Cowan did another report for the CBS Evening News from St. Paul on March 19. In it, she discussed how people were burning corn in their furnaces to save money on home-heating costs. Unfortunately, she didnt address how much money St. Paul schools had saved on these bills versus what she reported on February 2.
Here Some Bad, There Some Bad
Finally, the third way the media have rained on the economic parade was highlighting only the negative aspects of large economic studies. Brian Williams did this on February 23s Nightly News by cherry-picking and poorly explaining one section of a Federal Reserve report on income and wealth in America.
Williams began: There is news on the economy tonight from the Federal Reserve. Average family income in this country fell from 2001 to 2004, it turns out. The reasons, according to Williams: The bursting of the stock market bubble, the recession back in 2001 and some big job losses in the early part of this decade contributed to what turns out to be a 2.3-percent drop in family incomes in the United States.
The problem with Williams explanation was that it failed to identify the major cause for this decline: a huge decrease in incomes for the richest people in America. As reported  by the Internal Revenue Service, the lowest income in the top bracket (the highest 1 percent of wage earners) after adjusting for inflation dropped from $182,038 in 2000 to $160,595 in 2003, or an 11.8-percent decline. That larger decline on one end would skew the average. For this reason, using the median figure for income which the Federal Reserve said increased by 1.6 percent after inflation during the same period is probably a more meaningful statistic, though one that Williams chose not to share with his viewers.
Another facet of this Federal Reserve study  that Williams ignored was the increase in mean and median net worth during the period: Much like median income, median real family net worth in the 2001-04 period increased 1.5 percent, but mean net worth rose 6.3 percent. The increase in wealth appears to have been clearest in the middle income group. Those middle-income gains would have been heartening news to mainstream America, but that news didnt make it into the broadcast.

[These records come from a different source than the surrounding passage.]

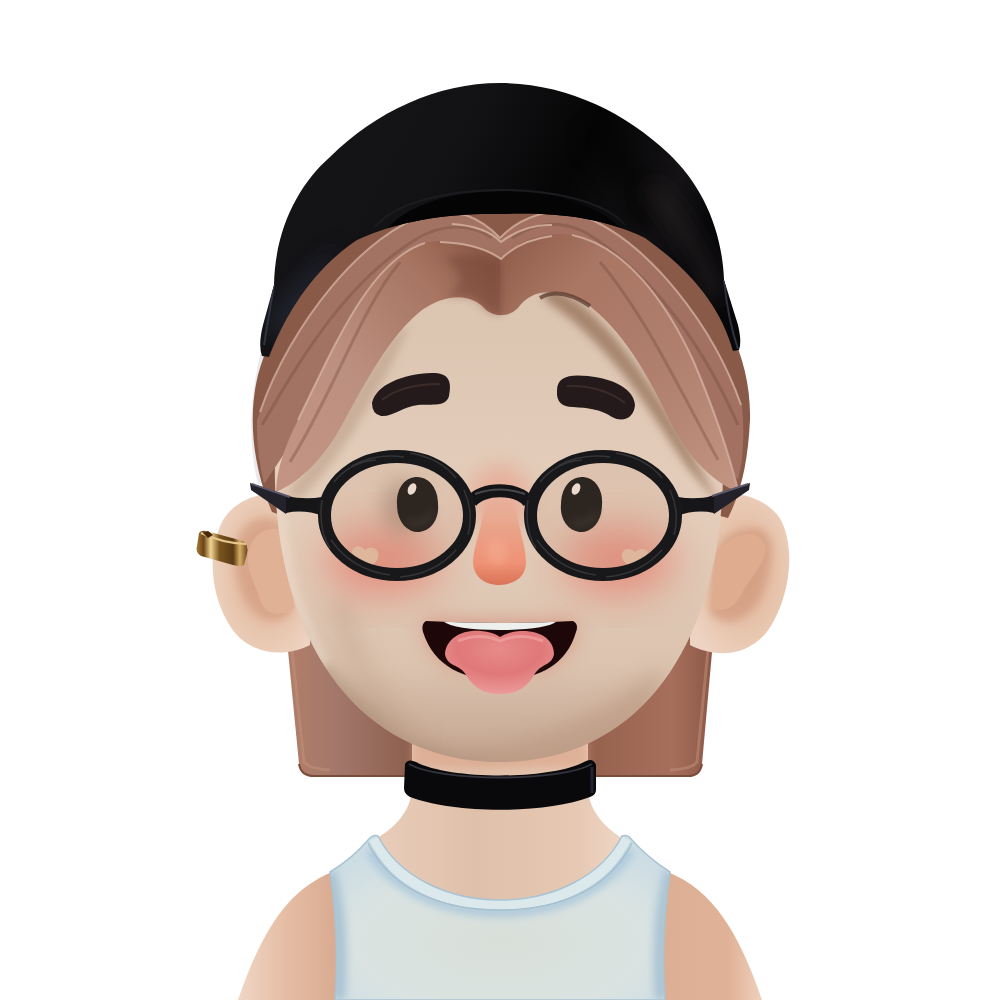
<!DOCTYPE html>
<html lang="en">
<head>
<meta charset="utf-8">
<title>Avatar with cap and round glasses</title>
<style>
:root{--paper:#fff;--ink:#09090b;--frame:#18181a;--skin:#e0c9b5;--skin-warm:#e4c2aa;--skin-shade:#a98a75;--hair:#a87361;--hair-dark:#7d5141;--hair-light:#c59a8a;--blush:#e8695a;--brow:#251a1b;--shirt:#dbe2de;--shirt-edge:#a9c3d3;--tongue:#e0797a}
html,body{margin:0;background:var(--paper);overflow:hidden}
svg{display:block;width:1000px;height:1000px}
.frame{fill:none;stroke:var(--frame);stroke-width:13}
.grain{fill:none;stroke:#3b3b3e;stroke-width:1.5;opacity:.8}
.strand{fill:none;stroke:#6e4639;stroke-width:3;opacity:.35}
.shine{fill:none;stroke:#dcb9aa;stroke-width:2;opacity:.7}
</style>
</head>
<body>
<svg viewBox="0 0 1000 1000" role="img" aria-label="Smiling character with a black cap, round glasses and tongue out">
<defs>
<filter id="soft4" x="-50%" y="-50%" width="200%" height="200%"><feGaussianBlur stdDeviation="4"/></filter>
<filter id="soft10" x="-50%" y="-50%" width="200%" height="200%"><feGaussianBlur stdDeviation="10"/></filter>
<filter id="soft20" x="-50%" y="-50%" width="200%" height="200%"><feGaussianBlur stdDeviation="20"/></filter>
<linearGradient id="faceFill" x1="0" y1="0" x2="0" y2="1"><stop offset="0" stop-color="#dac3af"/><stop offset=".45" stop-color="#e4cebb"/><stop offset=".8" stop-color="#dbc3af"/><stop offset="1" stop-color="#c3a590"/></linearGradient>
<linearGradient id="backHairFill" x1="0" x2="1"><stop offset="0" stop-color="#b27e69"/><stop offset=".12" stop-color="#a2786b"/><stop offset=".3" stop-color="#8b5d4c"/><stop offset=".7" stop-color="#94604c"/><stop offset=".9" stop-color="#a66f5b"/><stop offset="1" stop-color="#8b5846"/></linearGradient>
<linearGradient id="neckFill" x1="0" x2="1"><stop offset="0" stop-color="#e9cdba"/><stop offset=".4" stop-color="#dfc0aa"/><stop offset=".8" stop-color="#e6c8b3"/><stop offset="1" stop-color="#efd6c6"/></linearGradient>
<linearGradient id="armLeft" x1="0" x2="1"><stop offset="0" stop-color="#f0d6c5"/><stop offset=".45" stop-color="#e5bda4"/><stop offset="1" stop-color="#d7a88e"/></linearGradient>
<linearGradient id="armRight" x1="0" x2="1"><stop offset="0" stop-color="#dcaf95"/><stop offset=".7" stop-color="#e0b398"/><stop offset="1" stop-color="#efd0bd"/></linearGradient>
<radialGradient id="shirtFill" cx=".5" cy=".65" r=".65"><stop offset="0" stop-color="#d8dfd9"/><stop offset=".65" stop-color="#dae3e1"/><stop offset="1" stop-color="#cddde4"/></radialGradient>
<linearGradient id="capFill" x1="0" y1="0" x2="1" y2=".3"><stop offset="0" stop-color="#16161a"/><stop offset=".45" stop-color="#121214"/><stop offset=".68" stop-color="#050506"/><stop offset=".9" stop-color="#151315"/><stop offset="1" stop-color="#08080b"/></linearGradient>
<linearGradient id="bangLeft" x1="1" y1="0" x2="0" y2="1"><stop offset="0" stop-color="#85513f"/><stop offset=".25" stop-color="#a77562"/><stop offset=".6" stop-color="#bc9080"/><stop offset="1" stop-color="#c39484"/></linearGradient>
<linearGradient id="bangRight" x1="0" y1="0" x2="1" y2="1"><stop offset="0" stop-color="#8d5a48"/><stop offset=".25" stop-color="#a97663"/><stop offset=".6" stop-color="#b07f6d"/><stop offset="1" stop-color="#c39583"/></linearGradient>
<radialGradient id="earFill" cx=".55" cy=".5" r=".6"><stop offset="0" stop-color="#e2b398"/><stop offset=".6" stop-color="#e7c4ac"/><stop offset="1" stop-color="#edd3c1"/></radialGradient>
<linearGradient id="noseFill" x1="0" y1="0" x2="0" y2="1"><stop offset="0" stop-color="#e9a88f" stop-opacity="0"/><stop offset=".35" stop-color="#e9a48a"/><stop offset=".75" stop-color="#ef9275"/><stop offset="1" stop-color="#da7358"/></linearGradient>
<linearGradient id="goldFill" x1="0" x2="1"><stop offset="0" stop-color="#a8793a"/><stop offset=".14" stop-color="#6b4514"/><stop offset=".28" stop-color="#f2d594"/><stop offset=".45" stop-color="#7a551f"/><stop offset=".72" stop-color="#5a3a12"/><stop offset=".85" stop-color="#d6ad67"/><stop offset="1" stop-color="#6a4619"/></linearGradient>
<radialGradient id="tongueFill" cx=".5" cy=".3" r=".7"><stop offset="0" stop-color="#e78a89"/><stop offset=".55" stop-color="#e07879"/><stop offset="1" stop-color="#ec9a9a"/></radialGradient>
<path id="faceShape" d="M276 500C264 380 350 285 500 280C650 285 732 380 722 500C712 660 630 762 500 762C370 762 286 660 276 500Z"/>
<clipPath id="faceClip"><use href="#faceShape"/></clipPath>
<path id="mouthShape" d="M426 621Q500 625 573 621Q579 624 576 632C566 667 535 680 500 680C465 680 434 667 423 632Q421 624 426 621Z"/>
<clipPath id="mouthClip"><use href="#mouthShape"/></clipPath>
<path id="shirtShape" d="M378 836C398 876 447 900 500 900C553 900 602 876 622 836Q628 834 632 840Q648 858 670 872C664 912 662 958 665 1000H335C338 958 336 912 330 872Q353 858 368 840Q373 834 378 836Z"/>
<clipPath id="shirtClip"><use href="#shirtShape"/></clipPath>
<path id="capShape" d="M262 356Q258 345 263 325L274 285C275 230 298 185 330 157C375 112 437 83 500 83C565 83 625 112 668 153C703 186 722 230 724 280L738 325Q742 342 739 350L733 351C720 305 690 270 645 238C600 216 550 212 500 214C450 213 400 220 357 240C312 270 285 315 269 357Z"/>
<clipPath id="capClip"><use href="#capShape"/></clipPath>
</defs>

<g id="back-hair">
<path d="M286 630H714L702 764Q700 776 688 776H314Q301 776 299 764Z" fill="url(#backHairFill)"/>
<path d="M299 764Q301 776 314 776H688Q700 776 702 764" fill="none" stroke="#7c4c3b" stroke-width="2"/>
<path d="M292 650L304 762Q310 769 330 770M708 650L697 762Q692 769 670 770" fill="none" stroke="#c3917c" stroke-width="3" opacity=".5"/>
</g>

<g id="body">
<path d="M332 872C288 890 262 930 238 1000H345V872Z" fill="url(#armLeft)"/>
<path d="M668 872C712 890 738 930 762 1000H655V872Z" fill="url(#armRight)"/>
<path d="M412 730H588V790C590 812 605 828 625 840L600 910H400L374 840C395 828 410 812 412 790Z" fill="url(#neckFill)"/>
<path d="M412 740H588V768H412Z" fill="#d99e81" opacity=".55" filter="url(#soft4)"/>
<g clip-path="url(#shirtClip)">
<use href="#shirtShape" fill="url(#shirtFill)"/>
<path d="M370 850C395 892 445 912 500 912C555 912 605 892 630 850" fill="none" stroke="#a9c6dc" stroke-width="9" filter="url(#soft4)"/>
<path d="M330 872C340 915 342 960 338 1000M670 872C660 915 658 960 662 1000" fill="none" stroke="var(--shirt-edge)" stroke-width="13" filter="url(#soft4)"/>
<path d="M375 838C395 883 446 904 500 904C554 904 605 883 625 838" fill="none" stroke="#dce9ec" stroke-width="12"/>
<path d="M368 843C392 892 445 910 500 910C555 910 608 892 632 843" fill="none" stroke="#a5bfcd" stroke-width="1.5"/>
</g>
<use href="#shirtShape" fill="none" stroke="var(--shirt-edge)" stroke-width="1.5"/>
</g>

<g id="choker">
<path d="M405 764Q408 758 416 762C450 780 550 780 584 762Q593 757 596 765V790Q596 795 590 797C545 814 455 814 410 797Q404 794 404 788Z" fill="var(--ink)"/>
<path d="M409 764C440 782 560 782 592 764" fill="none" stroke="#33343c" stroke-width="2"/>
<path d="M592 767V793" stroke="#282c3c" stroke-width="3" opacity=".8"/>
</g>

<g id="cap-lining" fill="#e9e9ea">
<path d="M264 340C250 390 247 440 258 484L274 482V340Z"/>
<path d="M736 340Q747 370 748 405L730 400Z"/>
</g>

<g id="ears">
<path d="M310 500C280 488 240 492 223 520C205 555 212 600 232 629C250 655 285 658 310 645Z" fill="url(#earFill)"/>
<path d="M292 612C272 632 250 618 240 590C229 556 235 522 262 518C282 516 288 530 290 545Z" fill="#d39b80" opacity=".7" filter="url(#soft4)"/>
<path d="M290 535C275 522 252 530 248 553C246 573 256 583 260 600C266 617 282 617 294 608Z" fill="#e1b196"/>
<path d="M690 500C725 486 765 494 781 520C797 553 788 600 769 629C750 656 717 659 690 645Z" fill="url(#earFill)"/>
<path d="M709 612C728 633 754 618 764 590C774 560 777 532 757 528C737 526 716 540 714 560Z" fill="#d19a7e" opacity=".75" filter="url(#soft4)"/>
<path d="M716 553C735 531 758 528 765 545C767 565 750 576 741 595C733 610 720 614 711 606Z" fill="#dfac90"/>
</g>

<g id="earring">
<path d="M199 533Q202 529 210 532L243 541Q249 545 247 554L244 565Q241 567 233 565L201 556Q195 552 197 546Z" fill="url(#goldFill)"/>
<path d="M201 533Q222 543 246 544" fill="none" stroke="#e7c88c" stroke-width="2"/>
<path d="M203 533L208 531L213 535L208 538Z" fill="#44290b"/>
</g>

<path id="hair-crown" d="M357 235C410 205 590 205 645 235C715 285 752 350 750 420C748 460 742 490 728 518L705 512C690 400 600 300 500 300C400 300 310 400 290 518L272 512C252 465 248 415 258 375C275 315 310 270 357 235Z" fill="#8a5a49"/>

<g id="face">
<use href="#faceShape" fill="url(#faceFill)"/>
<g clip-path="url(#faceClip)">
<path d="M280 590C310 680 365 690 395 725Q440 765 520 768L380 800L260 690Z" fill="var(--skin-shade)" opacity=".75" filter="url(#soft10)"/>
<path d="M340 600Q350 680 420 740" fill="none" stroke="#c2a48e" stroke-width="22" opacity=".45" filter="url(#soft10)"/>
<path d="M430 758Q560 750 660 668L650 780H430Z" fill="#ba9781" opacity=".6" filter="url(#soft10)"/>
<path d="M545 285C600 300 660 390 720 505L690 470C660 430 620 350 545 300Z" fill="#947058" opacity=".75" filter="url(#soft4)"/>
<path d="M395 335C350 390 330 440 285 495L300 500C345 455 380 390 410 325Z" fill="#a98972" opacity=".4" filter="url(#soft4)"/>
<path d="M277 500Q285 600 325 665" fill="none" stroke="#efdccd" stroke-width="14" opacity=".6" filter="url(#soft4)"/>
<ellipse cx="383" cy="560" rx="58" ry="34" fill="var(--blush)" opacity=".62" filter="url(#soft20)"/>
<ellipse cx="618" cy="560" rx="55" ry="34" fill="var(--blush)" opacity=".62" filter="url(#soft20)"/>
<ellipse cx="500" cy="500" rx="32" ry="35" fill="#ea8f78" opacity=".45" filter="url(#soft10)"/>
</g>
</g>

<g id="bangs">
<path d="M500 238C480 217 455 207 430 214C365 230 290 325 257 420Q256 450 264 484L290 445C330 340 400 255 502 262Z" fill="#a27362"/>
<path d="M500 238C520 217 550 207 578 214C650 240 715 330 742 405Q746 450 738 480L710 440C670 330 600 255 498 262Z" fill="#a27162"/>
<path d="M492 238C470 222 440 225 418 238C345 282 300 360 262 425M512 238C535 222 560 220 585 232C655 275 705 350 738 425" class="strand" stroke-width="5"/>
<path d="M500 238C480 217 455 207 430 214C365 230 290 325 260 412M500 238C520 217 550 207 578 214C650 240 715 330 741 405" class="shine"/>
<path d="M502 259C480 246 450 237 425 243C370 260 335 345 298 420C285 446 277 468 276 492C300 482 324 458 342 425C365 383 390 335 422 310C450 291 474 295 486 310Q494 316 502 315Z" fill="url(#bangLeft)"/>
<path d="M500 259C518 240 545 231 572 235C625 246 665 300 693 360C710 400 728 450 738 492C715 483 690 460 672 425C648 375 622 328 584 302C555 286 530 290 518 308Q510 316 500 315Z" fill="url(#bangRight)"/>
<path d="M444 258Q480 250 502 263V314Q488 315 478 300Q462 292 445 298Q475 280 444 258Z" fill="#6f4132" opacity=".45" filter="url(#soft4)"/>
<path d="M540 298Q560 286 590 306" fill="none" stroke="#56352a" stroke-width="4" opacity=".7"/>
<path d="M425 243C370 260 335 345 298 420M572 235C625 246 665 300 693 360C710 400 728 450 738 490" class="shine"/>
<path d="M400 262C360 310 335 390 290 462M600 262C645 315 680 390 718 460" class="strand"/>
<path d="M452 224Q485 226 501 242Q525 224 552 225M440 242Q478 243 501 259Q520 240 552 236" fill="none" stroke="#d9b5a4" stroke-width="2" opacity=".8"/>
</g>

<g id="cap">
<use href="#capShape" fill="url(#capFill)"/>
<g clip-path="url(#capClip)">
<path d="M380 240C410 175 590 175 630 240Z" fill="#040405"/>
<path d="M375 227C415 178 585 178 625 225" fill="none" stroke="#1c1c20" stroke-width="2"/>
<path d="M265 330C285 290 310 265 340 245L290 340Z" fill="#272b38" opacity=".7" filter="url(#soft10)"/>
<path d="M274 285L264 345M724 280Q728 320 738 349" fill="none" stroke="#30343f" stroke-width="2"/>
<path d="M590 130Q650 180 640 235" fill="none" stroke="#000" stroke-width="35" opacity=".4" filter="url(#soft10)"/>
<path d="M650 185Q700 245 716 300" fill="none" stroke="#262124" stroke-width="20" opacity=".65" filter="url(#soft10)"/>
</g>
</g>

<g id="eyebrows">
<path d="M372 403C376 385 402 374 432 373C449 373 452 381 449 396C446 407 433 404 418 405C402 407 393 417 381 416Q372 414 372 403Z" fill="var(--brow)"/>
<path d="M557 391C557 377 568 374 588 376C616 379 634 390 635 405C634 418 623 423 612 417C600 409 588 408 573 407Q556 407 557 391Z" fill="var(--brow)"/>
<path d="M382 400Q402 384 440 384M567 386Q602 385 625 403" fill="none" stroke="#4a3735" stroke-width="2" opacity=".6"/>
</g>

<g id="eyes">
<ellipse cx="402" cy="507" rx="20" ry="28" fill="#9c7d69" opacity=".6" filter="url(#soft10)"/>
<rect x="397" y="477" width="41" height="55" rx="20" ry="25" fill="#080808" transform="rotate(-3 417 504)"/>
<rect x="561" y="477" width="41" height="55" rx="20" ry="25" fill="#080808" transform="rotate(3 582 504)"/>
<g fill="#f3e8df"><ellipse cx="412" cy="489" rx="4" ry="6" transform="rotate(25 412 489)"/><ellipse cx="576" cy="489" rx="4" ry="6" transform="rotate(25 576 489)"/></g>
<g fill="none" stroke="#554d48" stroke-width="3" opacity=".5" filter="url(#soft4)"><path d="M407 522Q425 528 432 512M570 522Q590 528 597 512"/></g>
</g>

<g id="nose">
<path d="M486 495C484 525 473 545 473 563C474 578 486 585 500 585C516 584 526 576 526 562C526 545 517 525 514 495Z" fill="url(#noseFill)"/>
<ellipse cx="497" cy="552" rx="10" ry="13" fill="#f6ac91" opacity=".6" filter="url(#soft4)"/>
</g>

<g id="cheek-marks" fill="#e3bda2">
<path id="cheek-heart" d="M352 560C349 548 358 542 365 550C371 545 381 549 378 558Q376 564 367 568Q357 568 352 560Z"/>
<path d="M648 560C651 549 642 546 635 552C629 546 620 549 622 558Q625 565 634 568Q643 566 648 560Z"/>
</g>

<g id="mouth">
<path d="M425 620Q500 624 575 620Q576 652 545 668H455Q424 652 425 620Z" fill="#d37867" opacity=".6" filter="url(#soft10)"/>
<use href="#mouthShape" fill="#1e0709"/>
<g clip-path="url(#mouthClip)">
<path d="M440 618H560Q553 630 500 630Q447 630 440 618Z" fill="#edf0ed"/>
</g>
<path d="M445 654C446 638 463 629 481 631Q493 632 500 637Q508 632 520 631C541 630 554 640 554 654C552 666 541 663 534 675C526 689 515 694 500 694C484 694 474 688 466 675C460 664 447 667 445 654Z" fill="url(#tongueFill)"/>
<path d="M458 641Q480 632 500 641Q520 632 543 641" fill="none" stroke="#f2aaa8" stroke-width="3" opacity=".6"/>
<path d="M500 643V660" stroke="#cf6467" stroke-width="5" opacity=".5" filter="url(#soft4)"/>
</g>

<g id="glasses">
<g fill="#c49a82" opacity=".2"><ellipse cx="397" cy="516" rx="71" ry="58"/><ellipse cx="603" cy="516" rx="71" ry="58"/></g>
<path d="M250 483L292 497L286 514L251 490ZM750 483L708 497L714 514L749 490Z" fill="#23222b"/>
<path d="M286 496Q305 500 322 497L323 516Q304 509 286 513ZM714 496Q695 500 678 497L677 516Q696 509 714 513Z" fill="#161618"/>
<path d="M252 484L290 497M748 484L712 496" stroke="#5c596d" stroke-width="2"/>
<path d="M471 502C482 487 517 487 529 502" fill="none" stroke="#141416" stroke-width="13"/>
<path d="M475 494Q500 485 525 494" fill="none" stroke="#48484c" stroke-width="2"/>
<ellipse class="frame" cx="397" cy="515.5" rx="72.5" ry="59"/>
<ellipse class="frame" cx="603" cy="515.5" rx="72.5" ry="59"/>
<g class="grain">
<path id="rim-grain" d="M334 482Q350 462 376 460M352 466Q375 453 404 457M410 453Q440 458 456 478M322 500Q318 530 330 548M331 540Q352 570 390 575M400 577Q435 574 456 550M464 490Q474 512 468 535"/>
<use href="#rim-grain" x="206"/>
</g>
</g>
</svg>
</body>
</html>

Is it any wonder polls are saying people arent feeling bullish on America?
Noel Sheppard is an economist, business owner, and contributing writer to the Business & Media Institute. He is also contributing editor for the Media Research Centers NewsBusters.org. Noel welcomes feedback at email@example.com .